“Alexandria is filled with ruined people; they walk as strangers through their ancient streets, and their property is no longer theirs to possess,” George Alfred Townsend, a correspondent for the New York Herald, wrote in 1863, adding that it “has become essentially a military city. Its streets, its docks, its warehouses, its dwellings, and its suburbs have been absorbed to the thousand uses of war.”
Among those uses were “the appetites and needs of these soldiers,” said Barber, the Smithsonian historian. “All of a sudden you see oyster houses and saloons. Houses of ill repute suddenly begin turning up.”
As the war wound down, Alexandria had begun to regain its footing. Its population ballooned to nearly 17,000 residents, though many of its new inhabitants were Northerners and free blacks.
The headaches and heartaches of its four-year occupation came with at least one silver lining: Alexandria never saw a day of combat. The city remained largely intact, as if preserved in amber.

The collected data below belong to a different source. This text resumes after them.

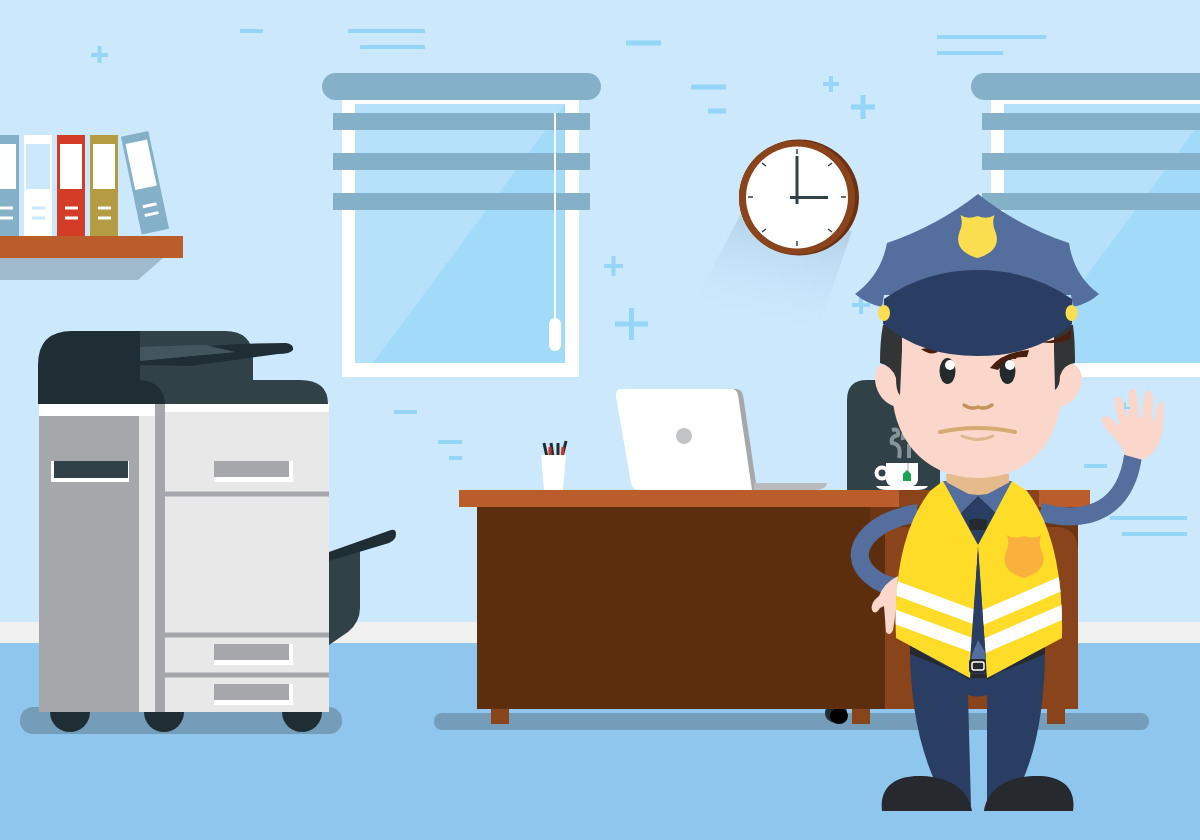
<!DOCTYPE html>
<html lang="en">
<head>
<meta charset="utf-8">
<title>Police officer in an office</title>
<style>
:root{
  --wall:#cbe8fd; --floor:#8fc6ee; --skirting:#f0f0f1; --spark:#94d5f8;
  --blind:#84b0c8; --glass:#a2daf9; --glass-light:#b5e1fa; --white:#fff;
  --wood:#bb5d2b; --wood-mid:#8a441c; --wood-dark:#5c2e0d;
  --ink:#1f2e35; --slate:#304248; --slate-light:#43565e;
  --grey:#a6a7ab; --pale:#e8e8e9; --shadow:#739db9;
  --navy:#293e62; --blue:#546e9d; --vest:#ffdc27; --gold:#fbdd50; --badge:#f9b03d;
  --skin:#fad7ca; --neck:#e6bb8c; --line:#c6935b; --hair:#333435; --brow:#4a1e0c; --shoe:#26292e;
}
html,body{margin:0;height:100%;overflow:hidden;background:var(--wall)}
.scene{display:block;width:1200px;height:840px}
.sparks{fill:none;stroke:var(--spark);stroke-width:4}
.blind{fill:var(--blind)} .white{fill:var(--white)} .slate{fill:var(--slate)} .ink{fill:var(--ink)}
.grey{fill:var(--grey)} .pale{fill:var(--pale)} .wood{fill:var(--wood)} .wood-mid{fill:var(--wood-mid)}
.wood-dark{fill:var(--wood-dark)} .shadow{fill:var(--shadow)} .navy{fill:var(--navy)} .blue{fill:var(--blue)}
.gold{fill:var(--gold)} .skin{fill:var(--skin)} .hair{fill:var(--hair)} .shoe{fill:var(--shoe)}
.sleeve{fill:none;stroke:var(--blue);stroke-width:18}
.label-lines{fill:none;stroke:var(--white);stroke-width:3}
</style>
</head>
<body>
<svg class="scene" viewBox="0 0 1200 840" role="img" aria-label="A stern police officer raising a hand in an office">
<defs>
  <linearGradient id="clock-fade" gradientUnits="userSpaceOnUse" x1="770" y1="215" x2="745" y2="325">
    <stop offset="0" stop-color="#a9c9e0" stop-opacity=".75"/>
    <stop offset="1" stop-color="#cbe8fd" stop-opacity="0"/>
  </linearGradient>
  <g id="window">
    <rect class="white" x="342" y="90" width="237" height="287"/>
    <rect x="355" y="104" width="210" height="259" fill="var(--glass)"/>
    <polygon points="355,104 565,104 373,363 355,363" fill="var(--glass-light)"/>
    <path class="blind" d="M333 113H590V130H333ZM333 153H590V170H333ZM333 193H590V210H333Z"/>
    <rect class="blind" x="322" y="73" width="279" height="27" rx="13.5"/>
  </g>
  <g id="drawer-pull">
    <rect class="white" x="214" y="461" width="79" height="21"/>
    <rect class="grey" x="214" y="461" width="75" height="16"/>
  </g>
  <path id="shield" d="M-17 -21Q-10 -16 0 -20Q10 -16 17 -21Q14 -12 18 -4C23 10 14 18 0 22C-14 18 -23 10 -18 -4Q-14 -12 -17 -21Z"/>
  <clipPath id="vest-left"><path id="vest-left-shape" d="M943 481L978 545L970 678L896 638Q892 540 930 491Z"/></clipPath>
  <clipPath id="vest-right"><path id="vest-right-shape" d="M1012 481L978 545L987 678L1062 638Q1064 540 1027 491Z"/></clipPath>
</defs>

<g id="room">
  <rect width="1200" height="840" fill="var(--wall)"/>
  <rect y="622" width="1200" height="22" fill="var(--skirting)"/>
  <rect y="643" width="1200" height="197" fill="var(--floor)"/>
  <path class="sparks" d="M240 31H263M348 31H425M360 47H425M937 37H1046M937 53H1003M394 412H417M438 442H462M449 458H462M1084 466H1107M1110 518H1187M1122 534H1187M91 55H108M99.500 46V63M823 84H839M831 76V92M604 266H623M613.500 256V276M852 305H870M861 296V314"/>
  <path class="sparks" stroke-width="5" style="stroke-width:5" d="M626 43H661M691 87H726M708 111H726M851 107H875M863 95V119M615 324H648M631.500 308V340"/>
</g>

<g id="windows">
  <use href="#window"/>
  <path d="M555 113V325" stroke="#fff" stroke-width="2"/>
  <rect class="white" x="549" y="318" width="12" height="33" rx="6"/>
  <use href="#window" x="649"/>
</g>

<g id="shelf">
  <polygon points="0,258 163,258 138,280 0,280" fill="#a0bacd"/>
  <rect class="blind" x="-10" y="135" width="29" height="101"/>
  <rect class="white" x="-6" y="144" width="22" height="45"/>
  <rect class="white" x="24" y="135" width="28" height="101"/>
  <rect x="26" y="144" width="24" height="45" fill="var(--wall)"/>
  <rect x="57" y="135" width="28" height="101" fill="#d33c27"/>
  <rect class="white" x="60" y="144" width="22" height="45"/>
  <rect x="90" y="135" width="28" height="101" fill="#b39c42"/>
  <rect class="white" x="93" y="144" width="22" height="45"/>
  <path class="label-lines" d="M0 208H13M0 218H13M65 208H78M65 218H78M98 208H111M98 218H111"/>
  <path class="label-lines" d="M32 208H45M32 218H45" style="stroke:var(--wall)"/>
  <g transform="rotate(-12 144 183)">
    <rect class="blind" x="131" y="133" width="28" height="100"/>
    <rect class="white" x="134" y="141" width="22" height="47"/>
    <path class="label-lines" d="M138 206H152M138 215H152"/>
  </g>
  <rect class="wood" y="236" width="183" height="22"/>
</g>

<g id="clock">
  <polygon points="742,212 852,231 816,335 692,306" fill="url(#clock-fade)"/>
  <ellipse cx="799" cy="197.500" rx="60" ry="58" fill="#6b3212"/>
  <ellipse class="wood-mid" cx="797" cy="197.500" rx="58" ry="57"/>
  <ellipse class="white" cx="797" cy="197.500" rx="51" ry="51"/>
  <path d="M797 149V154M797 241V246M748 197H753M841 197H846M762 163L766 166M828 166L832 163M762 232L766 229M828 229L832 232" stroke="#304248" stroke-width="1.500"/>
  <path d="M797 156V204M790 197.500H828" stroke="#304248" stroke-width="3" fill="none"/>
</g>

<g id="copier">
  <rect class="shadow" x="20" y="707" width="322" height="27" rx="13"/>
  <path class="slate" d="M329 555L360 548V608Q360 622 348 632L329 645Z"/>
  <path class="ink" d="M329 552L391 530Q396 529 396 534Q396 540 389 543L329 561Z"/>
  <circle class="ink" cx="70" cy="712" r="20"/>
  <circle class="ink" cx="164" cy="712" r="20"/>
  <circle class="ink" cx="302" cy="712" r="20"/>
  <rect class="grey" x="39" y="404" width="101" height="308"/>
  <rect class="pale" x="139" y="404" width="190" height="308"/>
  <rect class="grey" x="155" y="404" width="10" height="308"/>
  <path d="M164 494H329M164 635H329M164 675H329" stroke="var(--grey)" stroke-width="5"/>
  <path class="white" d="M39 403H155V416H39ZM165 403H329V412H165Z"/>
  <rect class="pale" x="140" y="416" width="15" height="296"/>
  <rect class="white" x="51" y="461" width="78" height="21"/>
  <rect class="slate" x="54" y="461" width="74" height="17"/>
  <use href="#drawer-pull"/>
  <use href="#drawer-pull" y="183"/>
  <use href="#drawer-pull" y="223"/>
  <path class="slate" d="M140 331H225Q253 331 253 359V380H300Q328 380 328 404H140Z"/>
  <path class="ink" d="M38 404V365Q38 331 72 331H140V380Q164 382 165 404Z"/>
  <path d="M140 347L205 345L270 349L252 355L140 365Z" fill="var(--slate-light)"/>
  <path class="ink" d="M140 350L165 349Q230 343 286 343Q294 344 293 350Q290 354 278 354L190 366L140 365L140 361L235 352Z"/>
  <path d="M140 347L205 345L235 352L140 360Z" fill="var(--slate-light)"/>
</g>

<g id="desk">
  <rect class="shadow" x="434" y="713" width="715" height="17" rx="8"/>
  <path class="slate" d="M847 492V400Q847 380 867 380H940V492Z"/>
  <ellipse class="ink" cx="836" cy="713" rx="11" ry="10"/>
  <ellipse cx="839" cy="716" rx="9" ry="8"/>
  <path class="wood-mid" d="M491 707H509V724H491ZM852 707H870V724H852ZM1047 707H1065V724H1047Z"/>
  <rect class="wood-dark" x="477" y="500" width="410" height="209"/>
  <rect class="wood-mid" x="885" y="500" width="193" height="209"/>
  <path d="M870 555Q872 527 895 527H1055Q1077 527 1078 550V507H870Z" fill="#6e3513"/>
  <rect class="wood" x="459" y="490" width="631" height="17"/>
  <rect class="wood-mid" x="899" y="490" width="140" height="17"/>
</g>

<g id="desk-items">
  <path d="M547 457L544 443M553 457L551 443M558 457V443M562 457L566 441" stroke="var(--ink)" stroke-width="3"/>
  <path d="M550 457V447M562 457L563 447" stroke="#c9372c" stroke-width="3"/>
  <polygon class="white" points="541,455 566,455 563,490 544,490"/>
  <path d="M734 389Q741 388 743 395L757 490H740Z" fill="var(--grey)"/>
  <path d="M754 483H827Q826 490 815 490H754Z" fill="#b9babd"/>
  <path class="white" d="M621 389H731Q737 389 738 395L752 490H640Q632 490 631 483L616 397Q615 389 621 389Z"/>
  <circle cx="684" cy="436" r="8" fill="#c2c3c5"/>
  <path d="M892 430Q899 428 898 435Q890 437 892 443Q902 444 899 458M909 430Q902 430 903 440M909 444V458" fill="none" stroke="#87959b" stroke-width="4"/>
  <path class="white" d="M886 463H918V480Q917 487 908 487H896Q887 487 886 480ZM876 486H928Q926 490 916 490H888Q878 490 876 486Z"/>
  <circle cx="882" cy="473" r="5.500" fill="none" stroke="#fff" stroke-width="4"/>
  <path d="M908 463V473" stroke="#aaa"/>
  <path d="M903 474L907 470L911 474V481H903Z" fill="#17a554"/>
</g>

<g id="officer">
  <g id="legs">
    <path class="navy" d="M910 640H1045Q1046 730 1021 784L987 806V695Q978 698 968 695L971 806L936 784Q909 725 910 640Z"/>
    <path class="shoe" d="M882 811C879 784 899 775 922 776C950 777 969 790 972 811ZM1073 811C1077 784 1057 775 1034 776C1006 777 987 790 984 811Z"/>
  </g>
  <g id="arms">
    <path class="sleeve" d="M918 513C870 520 844 552 870 575Q882 586 898 587"/>
    <path class="sleeve" d="M1040 512C1092 526 1126 506 1133 456"/>
    <path class="skin" d="M898 576Q884 583 879 596Q870 603 872 610Q875 616 880 608L884 606Q885 618 886 632Q890 637 893 630L896 610Z"/>
    <path class="skin" d="M1125 455Q1120 443 1108 431Q1099 421 1103 417Q1108 414 1117 424L1120 425Q1112 400 1116 397Q1122 394 1126 411L1129 419Q1127 391 1132 388Q1138 387 1139 417L1142 417Q1143 390 1149 390Q1155 391 1152 419L1155 420Q1157 401 1161 401Q1166 402 1162 433Q1160 450 1143 460Z"/>
    <path d="M1125 402V408H1130" fill="none" stroke="var(--spark)" stroke-width="2"/>
  </g>
  <g id="torso">
    <path class="blue" d="M943 481H1012L1035 520V650H925V520Z"/>
    <path d="M946 474H1009V484Q997 495 978 495Q960 495 947 484Z" fill="var(--neck)"/>
    <path class="blue" d="M946 482L978 499L958 521L940 494ZM1010 482L978 499L998 521L1016 494Z"/>
    <path class="navy" d="M978 496L1000 517L978 545L957 517Z"/>
    <path class="shoe" d="M969 520Q978 517 987 520L986 530H970Z"/>
    <polygon class="navy" points="978,545 988,665 968,665"/>
    <polygon class="shoe" points="910,646 970,680 970,674 987,674 987,680 1045,646 1045,654 987,678 970,678 910,654"/>
    <use href="#vest-left-shape" fill="var(--vest)"/>
    <use href="#vest-right-shape" fill="var(--vest)"/>
    <path clip-path="url(#vest-left)" d="M885 584L985 621M885 613L985 650" stroke="#fff" stroke-width="14"/>
    <path clip-path="url(#vest-right)" d="M1072 579L975 621M1072 608L975 650" stroke="#fff" stroke-width="14"/>
    <polygon class="navy" points="978,550 986,660 970,660"/>
    <polygon class="blue" points="973,652 978,640 985,652 986,660 971,660"/>
    <rect class="shoe" x="969" y="659" width="17" height="14" rx="3"/>
    <rect x="972" y="662" width="12" height="8" rx="2" fill="none" stroke="#fff" stroke-width="1.500"/>
    <use href="#shield" transform="translate(1024 556)" fill="var(--badge)"/>
  </g>
  <g id="head">
    <path class="skin" d="M898 364C880 358 872 370 876 386Q881 404 900 408ZM1057 364C1075 358 1085 370 1081 386Q1076 404 1056 408Z"/>
    <path class="skin" d="M894 320H1062V385C1062 440 1030 478 978 478C926 478 891 440 892 385Z"/>
    <path class="hair" d="M883 325H902V350L900 395Q896 392 896 378Q892 366 880 363Q880 340 883 325ZM1073 325H1054V350L1055 390Q1060 386 1060 376Q1064 364 1075 363Q1075 340 1073 325Z"/>
    <path d="M921 349Q930 356 938 352L934 347ZM990 368Q1002 352 1029 350L1027 357Q1008 356 998 370ZM1040 342Q1060 341 1071 330V338Q1060 345 1040 342Z" fill="var(--brow)"/>
    <ellipse cx="947.500" cy="371" rx="8" ry="13" fill="#222a2e"/>
    <ellipse cx="1007.500" cy="371" rx="8" ry="13" fill="#222a2e"/>
    <circle class="white" cx="950" cy="365" r="5"/>
    <circle class="white" cx="1010" cy="365" r="5"/>
    <path d="M999 361Q1006 355 1017 355L1016 359Q1008 358 1001 364Z" fill="var(--brow)"/>
    <path d="M964 405Q971 410 978 407Q985 410 992 405" fill="none" stroke="var(--line)" stroke-width="3.500" stroke-linecap="round"/>
    <path d="M940 432Q978 424 1015 432" fill="none" stroke="#d6ab73" stroke-width="4" stroke-linecap="round"/>
    <path d="M962 436Q978 443 993 436" fill="none" stroke="#deb88a" stroke-width="3" stroke-linecap="round"/>
  </g>
  <g id="cap">
    <path class="blue" d="M978 194Q1018 226 1069 243Q1074 276 1099 294Q1088 304 1073 307L1071 295H884L882 307Q867 304 855 294Q881 275 887 243Q937 226 978 194Z"/>
    <path class="navy" d="M884 299Q925 270 978 270Q1030 270 1072 299V324Q1035 356 978 356Q920 356 883 324Z"/>
    <ellipse class="gold" cx="884" cy="313" rx="6" ry="8"/>
    <ellipse class="gold" cx="1071.500" cy="313" rx="6" ry="8"/>
    <use href="#shield" class="gold" transform="translate(977.500 236)"/>
  </g>
</g>
</svg>
</body>
</html>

“It was ironically fortunate in many ways,” Barber said. “Union occupation had a lot to do with preserving [Alexandria]. . . . It remained the quaint, 18th-century early Federal period town that is still there.”
Despite the chain stores, traffic lights and other reminders of modern life, the soul and the structure of the old town remain.
At the corner of Pitt and King streets, the Hotel Monaco stands on the site of the Marshall House hotel. A plaque honors James Jackson as “the first martyr to the cause of Southern independence.”
Outside Christ Church, the remains of 34 Confederate soldiers, prisoners of war who died during the federal occupation, lie in a communal grave. Union troops who perished mostly from disease lie less than a mile away at Alexandria National Cemetery. And off Washington Street sits the site of the Freedman’s Cemetery, the final resting place of many former slaves who came from across the South during the war, seeking refuge.
Their graves serve as a reminder of Alexandria’s role as a unique site in the Civil War — a place where Northerners and Southerners coexisted in relative peace; a place that evolved and adapted as the nation around it changed; a place where, even today, the past remains on display, in nearly every churchyard and down nearly every brick-lined street spared by occupation.